“Another aspect is the lack of infrastructure in organisations to support women’s progression in their careers. There is the sense that it is much easier to find a job externally than within the organisation.”
And while only 53 per cent of Hong Kong women were satisfied with the clarity of their career paths in their firms, the number who felt they had a good relationship with their manager wasn’t much higher, at 60 per cent.
“The reason we decided to focus on the pipeline of middle managers was because this is the key to shifting female board representation,” Cerullo says. “Most organisations tend to find they’re losing their women at middle-management level. In general across Asia and Asia-Pacific, there has been much less development of a business case for the value of a more diverse workforce and leadership than there is in places like Australia, the US and the UK. I don’t think many companies understand the benefit it has to the bottom line.”
Cerullo says that a diverse workforce better reflects the range of customers a business serves, and that companies that implement such a policy tend to perform better on stock exchanges. He also says that the traditional notion that women will inevitably want a career break to concentrate on having a family is based on a lack of understanding of a changing workforce.
“Who might want to take time out to, say, travel the world is gender irrelevant,” he says, adding that both male and female members of Generation Y are likely to seek flexibility in their career. “Overall, Hong Kong and Asia are currently behind other parts of the world in terms of flexible working. There are fewer part-time jobs, much more rigidity around working hours and less opportunity to work from home.”
But isn’t work going to be all-consuming when you’re at the very top of any sizeable organisation? “The nature of more senior management positions makes it more challenging, but I think there are plenty of examples of very senior leaders who balance all elements of their life,” Cerullo says. “It has recently been reported how some of the most successful CEOs in the world are both extreme fitness freaks and very good at spending time with their families.”
Fern Ngai, CEO of Community Business, a non-profit organisation dedicated to advancing CSR in Asia, says companies need to develop fair and efficient pipelines to ensure women get an equal opportunity to reach the top. She suggests three ways in which they can do this.
First, companies should address the institutional barriers holding women back and seek to remove them. “They should ensure their internal policies and practices do not discriminate against or disadvantage women,” she says. “For example, recruitment or promotion panels should include women.”

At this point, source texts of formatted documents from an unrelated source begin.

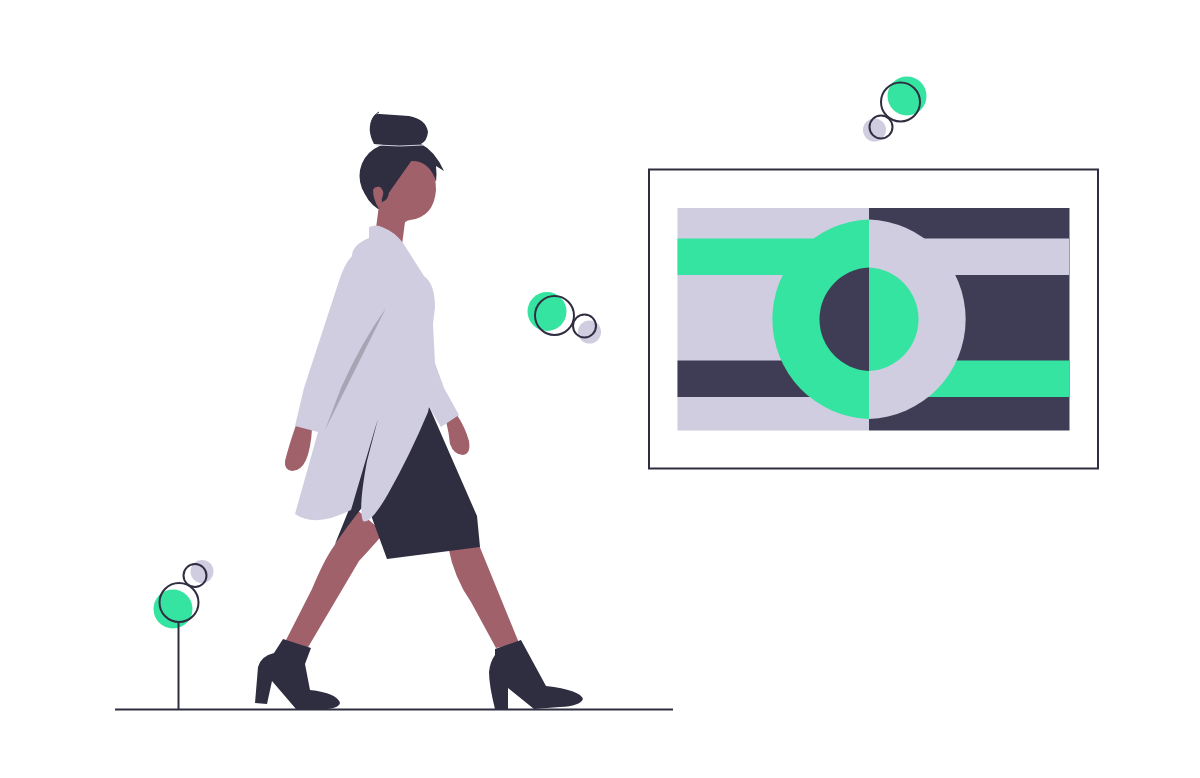
<!DOCTYPE html>
<html lang="en">
<head>
<meta charset="utf-8">
<title>Gallery visit</title>
<style>
:root {
  --paper: #ffffff;
  --ink: #2f2e41;
  --slate: #3f3d56;
  --lilac: #d0cde1;
  --green: #35e4a1;
  --skin: #a0616a;
}
html, body { margin: 0; height: 100%; overflow: hidden; background: var(--paper); }
.scene { display: block; width: 1200px; height: 778px; }
.ink { fill: var(--ink); }
.slate { fill: var(--slate); }
.lilac { fill: var(--lilac); }
.green { fill: var(--green); }
.skin { fill: var(--skin); }
.fold { fill: #000; opacity: .2; }
.outline { fill: none; stroke: var(--ink); stroke-width: 2; }
</style>
</head>
<body>
<svg class="scene" viewBox="0 0 1200 778" role="img" aria-label="A woman in a long coat walks towards a framed abstract painting">

  <g id="painting">
    <rect class="outline" x="649" y="169.5" width="449" height="299"/>
    <g id="left-half">
      <rect class="lilac" x="677.5" y="208" width="191.5" height="222.5"/>
      <rect class="green" x="677.5" y="238.5" width="191.5" height="36.5"/>
      <rect class="slate" x="677.5" y="360.5" width="191.5" height="36.5"/>
      <path class="green" d="M869 219.500A99.800 99.800 0 0 0 869 419z"/>
      <path class="slate" d="M869 267.500A51.800 51.800 0 0 0 869 371z"/>
    </g>
    <g id="right-half">
      <rect class="slate" x="869" y="208" width="200.500" height="222.500"/>
      <rect class="lilac" x="869" y="238.500" width="200" height="36.500"/>
      <rect class="green" x="869" y="360.500" width="200" height="36.500"/>
      <path class="lilac" d="M869 219.500A99.800 99.800 0 0 1 869 419z"/>
      <path class="green" d="M869 267.500A51.800 51.800 0 0 1 869 371z"/>
    </g>
  </g>

  <g id="bubbles-top">
    <circle class="green" cx="907" cy="96" r="19.500"/>
    <circle class="lilac" cx="874.500" cy="130" r="11.500"/>
    <circle class="outline" cx="900.500" cy="102" r="19.500"/>
    <circle class="outline" cx="881" cy="127" r="11.500"/>
  </g>

  <g id="bubbles-middle">
    <circle class="green" cx="547" cy="311.500" r="19.500"/>
    <circle class="lilac" cx="589.500" cy="332" r="11.500"/>
    <circle class="outline" cx="554.500" cy="315.500" r="19.500"/>
    <circle class="outline" cx="584.500" cy="326" r="11.500"/>
  </g>

  <g id="plant">
    <circle class="green" cx="173" cy="609" r="19.500"/>
    <circle class="lilac" cx="202" cy="571.500" r="11.500"/>
    <circle class="outline" cx="179" cy="602.500" r="19.500"/>
    <circle class="outline" cx="195" cy="575.500" r="11.500"/>
    <line class="outline" x1="178.500" y1="622" x2="178.500" y2="709"/>
  </g>

  <line id="ground" class="outline" x1="115" y1="709.500" x2="673" y2="709.500"/>

  <g id="woman">
    <g id="hands">
      <path class="skin" d="M296 425L312 429Q311 448 306 460Q301 471 292 471Q284 470 285 461Q289 445 296 425z"/>
      <path class="skin" d="M446 421L457 415Q465 427 469 441Q471 454 463 455Q454 455 450 444Q449 433 446 421z"/>
    </g>

    <g id="legs">
      <path class="skin" d="M356 509L384 533Q373 546 359 561L307 649L285 642L312 589Q324 560 334 546z"/>
      <path class="skin" d="M448 546L479 545L519 643L496 648L471 602Q454 578 448 546z"/>
    </g>

    <g id="boots" class="ink">
      <path d="M283 639L311 648L305 664L310 690Q337 693 340 703Q338 709 323 709H296L272 681L267 704L255 703L258 667Q261 656 274 653z"/>
      <path d="M495 649L521 640L546 686Q580 690 583 699Q580 706 560 707L534 709L508 688V709H495Q489 685 489 672Q490 662 495 655z"/>
    </g>

    <g id="skirt" class="ink">
      <path d="M428 404L477 516L480 547L387 559L372 518L366 440z"/>
      <path d="M380 415L368 500Q351 521 335 544L348 512L366 445z"/>
    </g>

    <g id="head">
      <path class="skin" d="M380 198L406 214L402 245L376 228z"/>
      <circle class="ink" cx="392" cy="176" r="32.500"/>
      <path class="skin" d="M379 207L388 194L412 160Q436 160 436 190Q434 217 410 220Q404 220 401 230L378 228z"/>
      <path class="ink" d="M378 209Q366 201 363 188L391 144H421Q435 151 444 171L436 166Q437 174 436 182Q430 161 412 161Q389 164 389 190Q389 201 381 202L380 208z"/>
      <path class="skin" d="M379 209Q373 199 373 190Q375 186 380 187Q384 190 383 195Q381 199 382 204z"/>
      <path class="ink" d="M374 144Q366 129 373 117Q376 113 380 114L409 116Q426 119 428 132Q427 141 421 144Q398 147 374 144z"/>
      <path fill="none" stroke="var(--ink)" d="M371 124Q373 115 379 112"/>
      <path fill="none" stroke="var(--lilac)" d="M376 145Q400 147 423 145"/>
    </g>

    <g id="coat">
      <path class="lilac" d="M369 227Q376 224 382 227Q395 232 403 243L424 276Q435 284 435 307L433 324L435 363L444 388L459 415L441 427L429 407L428 412Q410 455 388 494Q370 525 363 521Q358 509 367 461L379 415L351 510Q315 528 295 514L318 432L295 426L304 388L338 284Q344 264 352 256Q352 245 369 238z"/>
      <path class="fold" d="M386 308Q361 343 341 388L325 430L356 368z"/>
    </g>
  </g>
</svg>
</body>
</html>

Second, she believes cultural attitudes and stereotypes need to be questioned. “At the heart of the issue is the fundamental challenge of how to overcome enduring perceptions of traditional gender roles and create a workplace culture that is truly inclusive of women at all levels,” she says.
Third, management needs to take responsibility for leading the change. “Companies should engage their leaders, especially men, and acknowledge their key role as champions of change,” she says.
Women themselves are not let off the hook. “This is highlighted in Sheryl Sandberg’s book Lean In,” Ngai says. “Women are usually not as ambitious as men, and tend to undervalue and underestimate their abilities. Women should take ownership of their own careers and empower themselves, through measures such as recruiting a sponsor and/or a mentor, taking charge of their work-life balance, and identifying and influencing key stakeholders.”